Child identity theft has become increasingly common: the percentage of underage fraud victims almost doubled from 3 percent in 2003 to 5 percent of identity theft victims in 2006, and experts estimate that the number has only grown exponentially over the past few years. Sadly, it is often close relatives, including parents, who are involved in cases of child identity theft.
Experts explain that malicious intent is not necessarily involved: many times, parents, aunts and uncles, or even grandparents who are strapped for cash will apply for a credit card or loan in the child’s name with the full intention of paying it back. However, once the money is gone, it’s gone, and the child ends up as the one held accountable.
Because credit card companies, loan agencies, and other lenders don’t check for age, relatives with access to a child’s social security number can easily apply for loans and credit cards and even create gas, electric, or telephone accounts in the minor’s name.
One young man, whose estranged father used his identity for years, found his dreams of becoming a policeman dashed when his abused financial record caused a background check to fail. Victims of this kind of theft also see their credit scores ruined and often are unable to obtain credit cards, student loans, a car, or reasonably rated insurance. Many jobs also use credit checks when sorting through applicants. In rare cases, the victim even ends up having to file bankruptcy for a debt they never personally accrued.
Unfortunately, in the current economic climate, experts don’t expect this troubling type of identity theft to diminish, on the contrary. However, there are resources that victims can turn to in order to get help. The Identity Theft Resource Center, for example, offers free help to victims and those who think they may have been taken advantage of.
For parents or relatives concerned a child may be at risk, a quick credit check can reveal whether or not the minor’s identity has been compromised: anyone under the age of 18 will not have a credit file unless they’ve been victims of fraud.
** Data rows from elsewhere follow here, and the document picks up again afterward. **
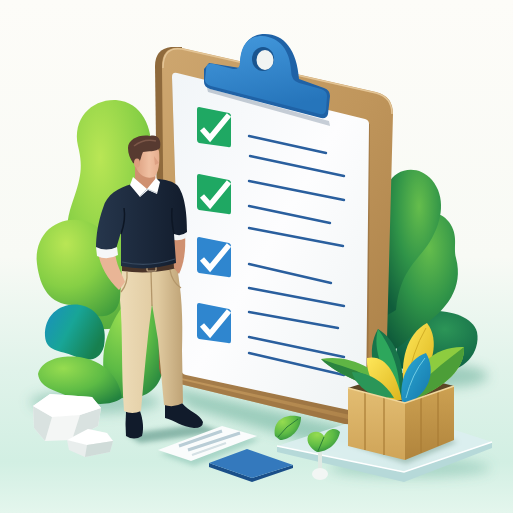
<!DOCTYPE html>
<html lang="en">
<head>
<meta charset="utf-8">
<title>Checklist illustration</title>
<style>
:root {
  --ink: #2a5f9e;
  --blue: #2f86cf;
  --blue-dark: #1f62a6;
  --green: #1fa863;
  --navy: #1d2a3e;
  --navy-dark: #111b2b;
  --skin: #e9b596;
  --skin-dark: #cf9070;
  --hair: #573a30;
  --wood: #c39a62;
  --wood-dark: #8f6a3c;
  --paper: #fbfcfd;
}
html, body { margin: 0; height: 100%; overflow: hidden; }
.scene { display: block; width: 513px; height: 513px; }
.rules { stroke: var(--ink); stroke-width: 2.4; stroke-linecap: round; }
.tick { fill: none; stroke: #fff; stroke-width: 5.5; }
.done { fill: var(--green); }
.next { fill: var(--blue); }
.slats { fill: none; stroke: #a97c35; stroke-width: 1.2; }
</style>
</head>
<body>
<svg class="scene" viewBox="0 0 513 513" role="img" aria-label="Man standing beside a large clipboard checklist among plants">
  <defs>
    <linearGradient id="backdrop" x2="0" y2="1">
      <stop offset="0" stop-color="#fdfcf8"/><stop offset=".5" stop-color="#f8faf5"/>
      <stop offset=".72" stop-color="#e0f3ea"/><stop offset=".9" stop-color="#d2efe3"/><stop offset="1" stop-color="#e4f6ed"/>
    </linearGradient>
    <radialGradient id="lime" cx=".35" cy=".25" r=".9">
      <stop offset="0" stop-color="#b9e655"/><stop offset=".5" stop-color="#86cf45"/><stop offset="1" stop-color="#3f9c3c"/>
    </radialGradient>
    <radialGradient id="fresh" cx=".3" cy=".25" r=".9">
      <stop offset="0" stop-color="#96dc50"/><stop offset=".55" stop-color="#5dbb45"/><stop offset="1" stop-color="#23833f"/>
    </radialGradient>
    <radialGradient id="forest" cx=".6" cy=".25" r=".85">
      <stop offset="0" stop-color="#65bd4c"/><stop offset=".5" stop-color="#2f9348"/><stop offset="1" stop-color="#0f5c3b"/>
    </radialGradient>
    <radialGradient id="deep" cx=".6" cy=".3" r=".8">
      <stop offset="0" stop-color="#2c9557"/><stop offset="1" stop-color="#0a5a41"/>
    </radialGradient>
    <linearGradient id="teal" x2="1" y2=".5">
      <stop offset="0" stop-color="#1a8fc0"/><stop offset=".5" stop-color="#18a597"/><stop offset="1" stop-color="#17804f"/>
    </linearGradient>
    <linearGradient id="board" x2="1" y2="1">
      <stop offset="0" stop-color="#cda66f"/><stop offset=".5" stop-color="#c0965c"/><stop offset="1" stop-color="#a97e45"/>
    </linearGradient>
    <linearGradient id="sheet" x2="1" y2="1">
      <stop offset="0" stop-color="#f1f5f8"/><stop offset=".5" stop-color="#fdfdfe"/><stop offset="1" stop-color="#eef3f4"/>
    </linearGradient>
    <linearGradient id="clip" x2=".3" y2="1">
      <stop offset="0" stop-color="#4499dd"/><stop offset="1" stop-color="#2675bb"/>
    </linearGradient>
    <linearGradient id="sweater" x2="1">
      <stop offset="0" stop-color="#26364c"/><stop offset=".55" stop-color="#1b283b"/><stop offset="1" stop-color="#121c2c"/>
    </linearGradient>
    <linearGradient id="chino" x2="1">
      <stop offset="0" stop-color="#eddcb8"/><stop offset=".6" stop-color="#e0caa0"/><stop offset="1" stop-color="#bfa376"/>
    </linearGradient>
    <linearGradient id="face" x2="1">
      <stop offset="0" stop-color="#d99a7a"/><stop offset=".6" stop-color="#f0c0a2"/><stop offset="1" stop-color="#e6ae8e"/>
    </linearGradient>
    <linearGradient id="crate-front" x2="0" y2="1"><stop offset="0" stop-color="#e3bd72"/><stop offset="1" stop-color="#cfa458"/></linearGradient>
    <linearGradient id="crate-side" x2="0" y2="1"><stop offset="0" stop-color="#cda152"/><stop offset="1" stop-color="#b0843c"/></linearGradient>
    <linearGradient id="leaf-blue" x2="1" y2="1"><stop offset="0" stop-color="#2dabd6"/><stop offset="1" stop-color="#1577ab"/></linearGradient>
    <linearGradient id="leaf-yellow" x2="1" y2="1"><stop offset="0" stop-color="#ffe75a"/><stop offset="1" stop-color="#dcb51d"/></linearGradient>
    <filter id="soft" x="-30%" y="-60%" width="160%" height="220%"><feGaussianBlur stdDeviation="6"/></filter>
    <filter id="near" x="-30%" y="-60%" width="160%" height="220%"><feGaussianBlur stdDeviation="2.5"/></filter>
    <path id="tick" class="tick" d="M4 22 12 31 31 8"/>
    <path id="box" d="M2 0 32 6Q34 7 34 9V38Q34 41 31 40L2 36Q0 35 0 33V2Q0 0 2 0Z"/>
  </defs>

  <rect id="background" width="513" height="513" fill="url(#backdrop)"/>

  <g id="ground-shadows" fill="#5fa892" filter="url(#soft)">
    <path opacity=".5" d="M165 385 350 428 410 450 300 440 190 408Z"/>
    <ellipse cx="95" cy="402" rx="65" ry="12" opacity=".45"/>
    <ellipse cx="440" cy="376" rx="48" ry="12" opacity=".5"/>
    <ellipse cx="410" cy="468" rx="80" ry="10" opacity=".35"/>
  </g>

  <g id="right-bush">
    <path fill="url(#deep)" d="M398 318C420 306 470 308 477 332C481 354 462 374 436 372L396 368Z"/>
    <path fill="url(#forest)" d="M386 260C398 222 432 200 449 222C459 236 453 246 456 258C464 288 446 310 424 325C410 336 398 352 386 352Z"/>
    <path fill="url(#forest)" d="M388 184C396 168 418 164 432 180C446 197 442 220 432 238C420 260 400 268 396 310L386 316Z"/>
  </g>

  <g id="left-bush">
    <path fill="url(#lime)" d="M78 146C72 118 92 99 116 100C142 102 153 128 151 152C150 190 162 220 164 262L160 326L90 330C64 290 62 240 70 210C80 180 84 170 78 146Z"/>
    <path fill="url(#lime)" d="M37 264C34 236 54 218 78 220C100 221 112 240 116 264C124 292 122 314 104 316C88 318 86 306 72 305C50 304 40 288 37 264Z"/>
    <path fill="url(#teal)" d="M45 336C44 314 62 302 80 305C98 308 108 326 104 346C100 362 86 362 74 356C60 350 46 352 45 336Z"/>
    <path fill="url(#fresh)" d="M104 350C108 326 122 302 138 290C158 296 166 330 164 362C162 392 142 400 122 398C106 396 101 376 104 350Z"/>
    <path fill="url(#fresh)" d="M38 374C42 358 66 354 84 358C106 362 120 380 122 398C108 408 84 404 68 396C54 390 40 388 38 374Z"/>
  </g>

  <g id="clipboard">
    <path fill="var(--wood-dark)" d="M155 66Q155 49 171 47L182 47 182 386 168 381Q160 378 159 368Z"/>
    <path fill="url(#board)" d="M162 66Q162 45 182 48L376 92Q393 96 393 114L385 414Q384 428 366 426L349 425 180 384Q165 380 165 368Z"/>
    <path fill="none" stroke="#e4c596" stroke-width="1.5" d="M163 68Q163 46 182 49L376 93Q392 97 392 114"/>
    <path fill="#8d6638" opacity=".5" d="M182 380 348 419 370 422 369 427 349 425 180 384Z"/>
    <path fill="#866136" opacity=".45" d="M172 76 370 124 368 410 350 415 181 378Z"/>
    <path fill="url(#sheet)" d="M172 77Q172 72 177 73L365 119Q369 120 369 124L366 405Q366 414 358 412L186 375Q181 374 181 368Z"/>
    <g id="clip-piece">
      <path fill="#27425f" opacity=".25" d="M207 88 329 121 330 126 208 92Z"/>
      <path fill="var(--blue-dark)" d="M204 69 209 63 240 68C240 44 250 34 265 34C284 34 297 50 299 79L324 88Q330 90 330 96L328 114Q327 119 321 118L210 89Q204 87 204 82Z"/>
      <path fill="url(#clip)" d="M206 70Q206 62 214 64L233 69Q240 70 240 62C241 44 249 36 262 36C280 37 290 51 291 70Q291 81 299 83L321 89Q327 91 327 96L326 110Q325 115 320 114L211 86Q205 84 205 80Z"/>
      <ellipse cx="263" cy="59" rx="11" ry="12" fill="#1a558f"/>
      <ellipse cx="265" cy="60" rx="8.5" ry="10" fill="#f1f4f2"/>
    </g>
    <g id="checkboxes">
      <use href="#box" class="done" x="197" y="107"/><use href="#tick" x="198" y="107"/>
      <use href="#box" class="done" x="197" y="174"/><use href="#tick" x="198" y="174"/>
      <use href="#box" class="next" x="197" y="237"/><use href="#tick" x="198" y="237"/>
      <use href="#box" class="next" x="197" y="303"/><use href="#tick" x="198" y="303"/>
    </g>
    <g id="list-lines" class="rules">
      <line x1="249" y1="136" x2="326" y2="153"/>
      <line x1="250" y1="156" x2="344" y2="176"/>
      <line x1="249" y1="181" x2="344" y2="200"/>
      <line x1="249" y1="206" x2="330" y2="223"/>
      <line x1="249" y1="228" x2="343" y2="246"/>
      <line x1="249" y1="264" x2="331" y2="283"/>
      <line x1="249" y1="288" x2="344" y2="306"/>
      <line x1="249" y1="312" x2="338" y2="328"/>
      <line x1="249" y1="337" x2="344" y2="357"/>
      <line x1="249" y1="353" x2="344" y2="375"/>
    </g>
  </g>

  <g id="rocks">
    <path fill="#f4f6f5" d="M33 406 50 394 92 397 101 408 98 426 72 440 45 441 34 428Z"/>
    <path fill="#d9e2e0" d="M33 406 52 417 45 441 34 428ZM72 440 80 415 101 408 98 426Z"/>
    <path fill="#fff" d="M33 406 50 394 92 397 101 408 80 415 52 417Z"/>
    <path fill="#e9eeed" d="M67 440 88 429 107 433 113 441 110 452 85 457 69 450Z"/>
    <path fill="#fff" d="M67 440 88 429 107 433 113 441 87 445Z"/>
    <path fill="#d0dcd9" d="M87 445 113 441 110 452 85 457Z"/>
  </g>

  <g id="man">
    <path fill="#3d7f70" opacity=".5" filter="url(#near)" d="M126 434 200 424 222 432 140 443Z"/>
    <g id="shoes" fill="var(--navy-dark)">
      <path d="M126 412 140 411C143 420 144 428 142 436Q134 441 126 436Q125 424 126 412Z"/>
      <path d="M165 405 182 403C188 411 200 414 203 422Q203 428 194 428C182 427 174 420 165 418Z"/>
    </g>
    <path fill="url(#chino)" d="M122 266 176 264C182 290 183 320 182 350L183 403Q174 408 164 405L158 340 152 304C147 340 144 376 141 411Q132 415 124 411C121 370 123 330 120 300Z"/>
    <path fill="none" stroke="#b3966a" stroke-width="1.3" d="M151 272 152 306M127 272Q128 284 121 292M170 270Q172 282 181 288"/>
    <path fill="#4a3428" d="M122 263 176 260 177 268Q150 275 122 271Z"/>
    <rect x="147" y="265" width="9" height="6" rx="1" fill="none" stroke="#c9b089" stroke-width="1.2"/>
    <path id="far-forearm" fill="var(--skin-dark)" d="M172 234 185 234C186 250 184 264 179 274L174 268Z"/>
    <path fill="#f3f5f6" d="M169 231Q178 236 187 230L186 238Q178 242 170 239Z"/>
    <path fill="url(#sweater)" d="M132 184C118 188 107 194 103 208C98 222 96 236 96 248Q106 252 116 249L121 232 121 266Q148 272 176 263L174 234Q181 237 187 232C187 214 185 194 177 185C172 181 166 180 159 179Z"/>
    <path fill="none" stroke="#0d1624" stroke-width="1.5" d="M121 234Q126 220 124 208M174 234Q171 220 172 208"/>
    <path fill="none" stroke="#37495f" stroke-width="1.2" d="M122 262Q148 268 175 259"/>
    <path id="near-forearm" fill="var(--skin)" d="M98 252 115 252C116 264 121 272 125 282L119 290C108 280 100 266 98 252Z"/>
    <path fill="#f6f7f8" d="M96 247Q106 252 117 247L118 255Q107 261 97 256Z"/>
    <path fill="var(--skin-dark)" d="M135 166 155 170 156 186 147 190 135 182Z"/>
    <path fill="#fff" d="M133 177 147 189 156 178 160 182 157 194 148 190 140 197 130 185Z"/>
    <path fill="none" stroke="#c8d0d6" d="M147 189 140 196M147 189 157 193"/>
    <path fill="url(#face)" d="M134 152C136 143 156 142 159 151C160 162 159 173 154 177Q148 179 143 176C136 172 133 162 134 152Z"/>
    <path fill="#dda082" d="M154 156 159 163 155 165Z"/>
    <path fill="var(--hair)" d="M128 148C128 139 140 134 150 136C156 134 162 138 160 148C156 152 148 151 143 152C141 156 141 160 138 165L133 163C130 158 128 154 128 148Z"/>
    <path fill="none" stroke="#7c5748" stroke-width="1.5" d="M134 146Q144 138 156 141"/>
    <ellipse cx="137" cy="163" rx="3" ry="4.5" fill="#dc9e7e"/>
  </g>

  <g id="loose-sheets">
    <path fill="#7fbcab" opacity=".5" filter="url(#near)" d="M160 454 225 431 260 440 194 466Z"/>
    <path fill="#fafcfc" d="M158 450 222 426 257 436 191 461Z"/>
    <path fill="none" stroke="#b9cdd6" stroke-width="3" d="M179 446 222 431M188 450 240 433"/>
    <path fill="none" stroke="#d4e0e4" stroke-width="2" d="M192 455 226 443"/>
    <path fill="#1a4f89" d="M209 463 252 478 293 465 293 468 252 482 209 467Z"/>
    <path fill="#3479bd" d="M209 463 247 449 293 465 252 478Z"/>
  </g>

  <g id="glass-base">
    <path fill="#b6d9d9" d="M277 446 404 472 492 442 492 448 404 482 277 452Z"/>
    <path fill="#dceff0" opacity=".9" d="M277 446 345 424 455 430 492 442 404 472Z"/>
    <path fill="none" stroke="#fff" stroke-width="1.4" d="M277 446 404 472 492 442"/>
    <path fill="#789f90" opacity=".5" filter="url(#near)" d="M349 444 406 464 458 442 440 436Z"/>
  </g>

  <g id="sprouts">
    <path fill="none" stroke="#dfe9e3" stroke-width="4" stroke-linecap="round" d="M320 452V472"/>
    <ellipse cx="320" cy="474" rx="8" ry="6" fill="#f2f6f4"/>
    <path fill="url(#fresh)" d="M275 436C272 422 284 412 301 417C301 430 290 440 280 440Z"/>
    <path fill="none" stroke="#2c7d38" d="M278 437Q286 426 298 419"/>
    <path fill="url(#fresh)" d="M308 436C312 430 321 431 324 436C328 428 336 427 340 432C338 443 328 452 317 452C310 448 306 442 308 436Z"/>
    <path fill="none" stroke="#2c7d38" d="M318 451Q321 444 324 437"/>
  </g>

  <g id="planter">
    <path fill="#5b4626" d="M348 388 398 372 454 386 405 403Z"/>
    <g id="leaves">
      <path fill="#18744a" d="M392 398C372 376 366 350 378 329C396 340 406 364 402 398Z"/>
      <path fill="#2da75c" d="M394 396C384 372 372 350 378 329C390 346 400 366 400 396Z"/>
      <path fill="url(#leaf-yellow)" d="M404 388C400 362 406 334 427 323C440 340 434 368 412 390Z"/>
      <path fill="none" stroke="#d2ae25" d="M407 384Q412 352 426 328"/>
      <path fill="#8dcc3f" d="M410 392C416 366 434 346 464 347C465 370 444 386 418 398Z"/>
      <path fill="#4c9e38" d="M410 394C424 378 442 364 464 347C465 370 444 386 418 398Z"/>
      <path fill="#5fb544" d="M388 398C372 384 340 378 321 359C346 354 380 366 398 398Z"/>
      <path fill="#2b843f" d="M388 398C372 384 340 378 321 359C346 368 378 374 396 398Z"/>
      <path fill="url(#leaf-yellow)" d="M392 400C376 392 366 376 367 358C386 354 396 374 402 400Z"/>
      <path fill="#2a9658" d="M380 397C366 394 354 382 352 372C370 372 386 384 394 398Z"/>
      <path fill="url(#leaf-blue)" d="M402 402C399 382 406 360 426 353C436 370 430 392 410 402Z"/>
      <path fill="none" stroke="#71cde4" d="M406 398Q412 374 425 358"/>
    </g>
    <path fill="url(#crate-front)" d="M348 388 405 403V460L348 446Z"/>
    <path fill="url(#crate-side)" d="M405 403 454 386V440L405 460Z"/>
    <path class="slats" d="M365 393V450M384 398V455M421 398V453M438 392V446"/>
    <path fill="none" stroke="#f1d79b" stroke-width="1.6" d="M348 388 405 403 454 386"/>
  </g>
</svg>
</body>
</html>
In the event of theft, file a police report using the credit report as evidence. With a police report, all fraudulent accounts will be blocked from the victim’s credit record within 30 days. In order to acquire the fraudulent application and transaction records, contact the credit card and loan companies and send them the police report.